- Input records -
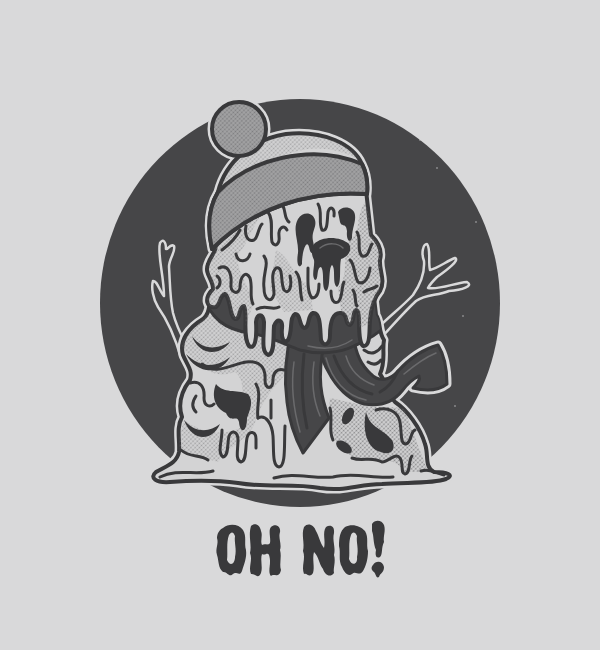
<!DOCTYPE html>
<html lang="en">
<head>
<meta charset="utf-8">
<title>Oh no! Melting snowman</title>
<style>
:root { --cloth: #d9d9da; --ink: #464648; --deep: #39393b; --snow: #d3d3d4; --fold: #6a6a6c; }
html, body { margin: 0; height: 100%; overflow: hidden; background: var(--cloth); }
.print { display: block; width: 600px; height: 650px; }
.ink { fill: var(--ink); }
.deep { fill: var(--deep); }
.halo { fill: var(--cloth); stroke: var(--cloth); stroke-width: 9; stroke-linejoin: round; }
.snow { fill: var(--snow); stroke: var(--deep); stroke-width: 4; stroke-linejoin: round; }
.drip { fill: none; stroke: var(--deep); stroke-width: 3; stroke-linejoin: round; stroke-linecap: round; }
.tone { fill: url(#halftone); }
.knit { fill: url(#knit-dots); stroke: var(--deep); stroke-width: 4; stroke-linejoin: round; }
.scarf { fill: var(--ink); stroke: var(--deep); stroke-width: 3; stroke-linejoin: round; }
.fold { fill: none; stroke: var(--fold); stroke-width: 1.5; stroke-linecap: round; }
.twig { fill: var(--ink); stroke: var(--cloth); stroke-width: 2.5; stroke-linejoin: round; }
.fleck { fill: var(--cloth); opacity: .45; }
.lettering { fill: var(--deep); fill-rule: evenodd; }
</style>
</head>
<body>
<svg class="print" viewBox="0 0 600 650" role="img" aria-label="A melting snowman in a bobble hat and scarf, with the words Oh no!">
  <defs>
    <pattern id="halftone" width="3" height="3" patternUnits="userSpaceOnUse" patternTransform="rotate(45)">
      <circle cx="1.5" cy="1.5" r="0.9" fill="#6c6c6e"/>
    </pattern>
    <pattern id="knit-dots" width="3" height="3" patternUnits="userSpaceOnUse" patternTransform="rotate(45)">
      <rect width="3" height="3" fill="#a3a3a4"/>
      <circle cx="1.5" cy="1.5" r="0.9" fill="#7d7d7f"/>
    </pattern>
    <path id="body-shape" d="M216 285 C207 300 212 312 203 319 C188 328 179 341 183 355 C187 365 193 370 190 380 C181 392 178 405 182 417 C176 428 180 440 179 452 C177 463 166 466 156 472 C149 478 156 483 170 482 C198 480 215 480 238 483 C267 488 293 483 320 488 C345 492 358 484 382 484 C405 482 432 484 446 479 C455 475 447 472 434 472 C424 467 429 455 425 444 C420 427 407 410 395 402 C388 394 386 382 380 374 C386 361 382 351 384 340 C378 331 381 322 376 315 L372 280 Z"/>
    <path id="head-shape" d="M214 240 C219 251 211 254 208 264 C204 274 213 279 213 289 C203 299 207 309 216 307 C221 304 219 296 225 294 C231 298 229 316 235 319 C241 320 238 307 244 306 C248 315 242 336 249 346 C255 350 257 339 256 322 C257 313 263 313 264 322 C264 337 261 352 268 355 C275 354 273 338 274 326 C277 317 283 320 282 328 C281 339 284 344 288 340 C293 331 289 317 295 314 C301 314 299 326 304 328 C310 328 307 315 313 313 C321 312 320 330 321 340 C324 348 330 344 330 335 C330 322 333 312 341 313 C349 314 344 325 350 325 C355 322 352 312 356 310 C362 310 356 340 363 346 C371 347 369 330 370 320 C371 308 374 298 380 291 C386 280 379 271 380 260 C383 249 376 240 371 235 L366 190 L300 185 Z"/>
    <path id="hat-shape" d="M212 249 C207 227 209 207 218 192 C226 160 254 139 286 134 C324 130 353 144 362 164 C367 174 368 184 367 194 C310 190 254 207 212 249 Z"/>
    <path id="scarf-front-tail" d="M292 330 C285 356 284 380 287 402 C289 421 295 438 303 453 L329 418 C321 398 317 378 324 344 Z"/>
    <path id="scarf-back-tail" d="M316 334 C320 364 338 397 364 404 C382 407 394 401 402 391 C408 383 413 379 419 376 C421 381 416 384 413 388 C425 391 438 391 447 384 C447 370 445 356 438 345 C420 350 408 360 398 371 C390 381 378 382 371 374 C362 366 356 356 353 334 Z"/>
    <clipPath id="body-clip"><use href="#body-shape"/></clipPath>
    <clipPath id="head-clip"><use href="#head-shape"/></clipPath>
  </defs>

  <rect width="600" height="650" fill="var(--cloth)"/>
  <ellipse class="ink" cx="300" cy="303" rx="200" ry="204"/>
  <g class="fleck">
    <circle cx="447" cy="158" r="1"/><circle cx="437" cy="168" r="1"/><circle cx="420" cy="140" r="1"/><circle cx="476" cy="222" r="1"/><circle cx="463" cy="316" r="1"/><circle cx="455" cy="406" r="1"/>
  </g>

  <g id="arms">
    <path class="twig" d="M181 358 C175 337 168 321 158 307 C153 299 151 287 153 281 C157 280 160 292 164 296 C164 276 157 254 160 243 C163 238 166 242 166 249 C168 250 170 243 174 246 C176 252 169 258 169 267 C170 283 170 299 173 313 C177 329 184 340 190 352 Z"/>
    <path class="twig" d="M376 330 C388 317 401 308 413 295 C420 285 425 274 424 261 C421 253 423 244 427 244 C431 249 428 262 430 270 C438 268 447 261 455 258 C460 260 447 270 437 277 C433 281 430 284 428 288 C440 290 454 283 467 282 C474 286 462 290 449 291 C437 296 426 294 416 301 C404 312 394 324 379 340 Z"/>
  </g>

  <g id="halo">
    <use href="#body-shape" class="halo"/>
    <use href="#head-shape" class="halo"/>
    <use href="#hat-shape" class="halo"/>
    <use href="#scarf-back-tail" class="halo"/>
    <circle class="halo" cx="239" cy="129" r="27"/>
  </g>

  <g id="body">
    <use href="#body-shape" class="snow"/>
    <g clip-path="url(#body-clip)">
      <path class="tone" d="M180 345 C200 368 214 380 235 372 C250 384 236 408 246 424 C230 436 206 436 184 420 L176 450 L218 462 C230 444 250 440 256 420 C262 400 276 384 288 372 L290 320 L205 315 Z" opacity=".5"/>
      <path class="tone" d="M330 398 L366 406 L404 408 L428 472 L404 472 C394 452 370 466 352 456 C336 448 326 430 330 398 Z" opacity=".75"/>
      <path class="deep" d="M216 384 C224 394 236 389 248 394 C254 401 250 410 247 418 C247 433 240 434 239 422 C237 414 231 424 226 413 C215 408 211 396 216 384 Z"/>
      <path class="deep" d="M192 336 C202 350 216 350 230 342 C218 358 198 354 192 336 Z M186 354 C200 368 216 368 230 357 C220 376 196 374 186 354 Z M184 420 C196 434 210 432 220 424 C212 442 192 442 184 420 Z"/>
      <path class="deep" d="M366 412 C370 428 382 428 392 440 C397 450 390 456 381 452 C367 449 362 430 366 412 Z"/>
      <ellipse class="deep" cx="348" cy="416" rx="5" ry="9" transform="rotate(28 348 416)"/>
      <ellipse class="deep" cx="344" cy="447" rx="9" ry="5" transform="rotate(35 344 447)"/>
    </g>
    <g class="drip">
      <path d="M202 364 C216 376 232 364 246 362 C260 360 266 368 265 380 C265 390 273 390 273 380 C273 372 278 368 284 370"/>
      <path d="M190 383 C200 380 205 387 204 398 C204 406 210 408 214 404 M256 384 C262 394 256 406 258 418 M271 400 L271 418"/>
      <path d="M222 430 C222 442 217 452 223 457 C229 456 227 444 229 436 C232 429 238 432 238 440 C238 450 235 460 241 462 C247 461 245 448 247 438 C249 430 256 431 256 439 L256 448"/>
      <path d="M258 418 C266 414 272 424 273 436 C274 450 272 466 279 467 C286 466 284 446 285 426"/>
      <path d="M181 450 C190 458 200 454 208 460 M196 396 C192 402 192 408 196 412"/>
      <path d="M330 408 C333 420 328 430 333 440 M376 410 C388 406 398 412 400 422 C402 434 400 444 406 444 C412 442 410 432 415 430"/>
      <path d="M352 458 C362 462 372 456 382 462 C390 462 394 452 400 458 C404 464 400 473 405 474 C411 473 408 460 412 456"/>
      <path d="M160 477 C178 468 196 476 213 471 M274 478 C294 472 313 479 333 477 C354 472 374 479 393 477 M421 471 C432 468 438 474 444 475"/>
      <path d="M364 350 C372 356 378 352 382 346 M368 362 C374 366 378 364 381 360"/>
    </g>
  </g>

  <g id="scarf">
    <use href="#scarf-back-tail" class="scarf"/>
    <use href="#scarf-front-tail" class="scarf"/>
    <g clip-path="url(#body-clip)">
      <path class="scarf" d="M204 296 C210 318 226 330 250 333 C270 336 284 344 300 350 C318 355 340 353 354 346 C368 340 378 334 388 324 L384 290 Z"/>
    </g>
    <path class="drip" d="M304 354 C301 380 302 406 307 428 M334 356 C342 378 354 390 372 394 M398 371 C394 380 388 388 380 392"/>
    <path class="fold" d="M294 362 C291 384 293 408 300 432 M314 362 C311 384 314 402 320 416 M326 358 C332 380 346 396 366 400 M346 356 C350 370 360 380 374 385 M308 346 C324 350 340 348 352 340 M404 374 C416 364 426 357 436 353"/>
  </g>

  <g id="head">
    <use href="#head-shape" class="snow"/>
    <g clip-path="url(#head-clip)">
      <path class="tone" d="M211 244 C226 225 247 212 268 205 C251 226 247 248 237 254 C238 277 249 282 253 305 L242 335 L205 310 Z" opacity=".5"/>
      <path class="tone" d="M349 241 C362 232 355 217 365 202 L382 250 L377 322 L344 332 L338 288 C349 277 342 256 349 241 Z" opacity=".7"/>
      <path class="tone" d="M276 250 C292 258 294 281 309 284 L313 310 L284 312 L270 288 Z" opacity=".5"/>
    </g>
    <path class="deep" d="M298 219 C303 211 313 212 315 220 C317 227 311 232 313 241 C316 253 311 258 309 247 C307 239 302 250 302 264 C299 270 296 264 298 253 C299 241 292 230 298 219 Z"/>
    <path class="deep" d="M338 212 C341 205 354 206 355 215 C356 222 352 228 352 238 C350 244 346 240 347 231 C346 222 342 228 340 222 Z"/>
    <path class="deep" d="M314 244 C322 236 340 236 349 244 C353 251 347 257 341 259 C339 268 342 284 337 287 C332 284 336 268 332 265 C328 268 331 289 326 291 C321 288 325 272 321 267 C316 268 319 280 315 280 C311 276 315 266 314 260 C311 254 311 248 314 244 Z"/>
    <path class="fold" d="M320 248 C328 242 338 243 343 248"/>
    <g class="drip">
      <path d="M222 250 C230 244 236 238 240 230 M246 226 C244 236 248 242 254 240 C258 238 258 228 262 224 M236 254 C238 264 248 262 250 254"/>
      <path d="M268 212 C274 220 270 232 272 242 C275 248 280 244 279 236 C278 228 284 224 287 230 M283 206 C286 212 284 218 289 222"/>
      <path d="M318 204 C323 212 318 222 322 230 C328 232 327 220 328 212 C330 205 335 208 334 216"/>
      <path d="M264 256 C270 264 262 274 264 288 C264 300 272 304 274 294 C274 284 270 274 276 268 C284 266 280 282 284 290 C290 296 292 284 290 276"/>
      <path d="M219 268 C227 264 232 272 231 284 C230 292 238 296 240 288 C240 276 246 270 250 278 C253 288 249 296 253 304"/>
      <path d="M296 272 C302 278 299 290 302 300 M308 268 C308 280 307 292 312 298 C318 298 319 290 319 284 M331 291 C331 300 334 304 338 302 C343 298 341 288 344 282"/>
      <path d="M357 232 C362 240 356 250 362 256 C369 258 369 248 372 244 M350 260 C355 264 354 276 358 282 C365 286 369 276 370 268 M353 290 C357 296 354 302 357 306 M364 292 C369 288 372 290 377 286"/>
      <path d="M217 288 C222 284 220 278 217 276 M257 309 C266 304 272 311 279 307"/>
    </g>
  </g>

  <g id="hat">
    <use href="#hat-shape" class="snow"/>
    <path class="tone" d="M222 186 C231 156 260 138 288 136 C328 133 352 146 360 160 C340 149 316 145 295 152 C268 158 242 170 222 186 Z" opacity=".45"/>
    <path class="knit" d="M218 192 C249 160 311 142 362 164 C367 174 368 184 367 194 C310 190 254 207 212 249 C207 227 209 207 218 192 Z"/>
    <circle class="knit" cx="239" cy="129" r="27"/>
  </g>

  <g id="lettering" class="lettering" role="img" aria-label="OH NO!">
    <path d="M223 528 C229 523 239 524 243 530 C247 537 244 543 246 550 C247 558 244 564 242 571 C240 577 236 571 233 574 C229 578 227 571 223 572 C218 568 219 561 217 555 C215 548 219 544 217 538 C217 534 219 530 223 528 Z M229 535 C226 543 228 552 227 560 C230 567 235 564 235 557 C237 549 234 543 235 536 C233 531 231 532 229 535 Z"/>
    <path d="M251 526 C255 522 260 525 261 531 C263 536 260 541 262 545 C265 543 268 546 270 543 C271 537 268 531 271 527 C275 523 281 526 280 532 C278 538 282 544 280 550 C282 557 279 564 281 570 C279 579 274 573 271 576 C267 571 272 564 269 555 C267 552 265 556 262 554 C260 560 263 567 261 573 C258 580 255 573 251 574 C248 567 253 560 250 553 C252 545 248 536 251 526 Z"/>
    <path d="M304 527 C308 522 314 525 316 531 C319 536 320 543 324 548 C326 541 322 533 326 527 C330 524 335 526 334 533 C332 540 336 548 334 555 C336 562 333 568 334 573 C330 578 325 575 323 569 C319 564 319 557 314 552 C312 559 315 567 313 573 C309 579 307 572 304 574 C301 566 306 559 303 551 C305 543 301 535 304 527 Z"/>
    <path d="M345 527 C352 523 361 526 365 531 C369 538 366 544 368 551 C368 559 366 566 363 571 C359 577 356 570 352 574 C348 577 344 572 342 567 C338 560 341 553 339 546 C339 538 340 531 345 527 Z M351 535 C348 543 350 551 349 559 C352 567 358 564 357 557 C359 549 356 542 357 536 C355 531 352 532 351 535 Z"/>
    <path d="M372 524 C375 519 382 520 384 525 C386 531 383 536 384 542 C381 548 383 554 380 557 C376 559 375 555 376 550 C373 543 374 536 372 531 Z M373 565 C376 560 383 561 384 567 C384 573 380 573 379 577 C376 579 376 574 374 572 C371 570 371 567 373 565 Z"/>
  </g>
</svg>
</body>
</html>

- Goal of the exercise -
Check the lines above and copy each one that includes "head".

- Output below -
<head>
</head>
    <path id="head-shape" d="M214 240 C219 251 211 254 208 264 C204 274 213 279 213 289 C203 299 207 309 216 307 C221 304 219 296 225 294 C231 298 229 316 235 319 C241 320 238 307 244 306 C248 315 242 336 249 346 C255 350 257 339 256 322 C257 313 263 313 264 322 C264 337 261 352 268 355 C275 354 273 338 274 326 C277 317 283 320 282 328 C281 339 284 344 288 340 C293 331 289 317 295 314 C301 314 299 326 304 328 C310 328 307 315 313 313 C321 312 320 330 321 340 C324 348 330 344 330 335 C330 322 333 312 341 313 C349 314 344 325 350 325 C355 322 352 312 356 310 C362 310 356 340 363 346 C371 347 369 330 370 320 C371 308 374 298 380 291 C386 280 379 271 380 260 C383 249 376 240 371 235 L366 190 L300 185 Z"/>
    <clipPath id="head-clip"><use href="#head-shape"/></clipPath>
    <use href="#head-shape" class="halo"/>
  <g id="head">
    <use href="#head-shape" class="snow"/>
    <g clip-path="url(#head-clip)">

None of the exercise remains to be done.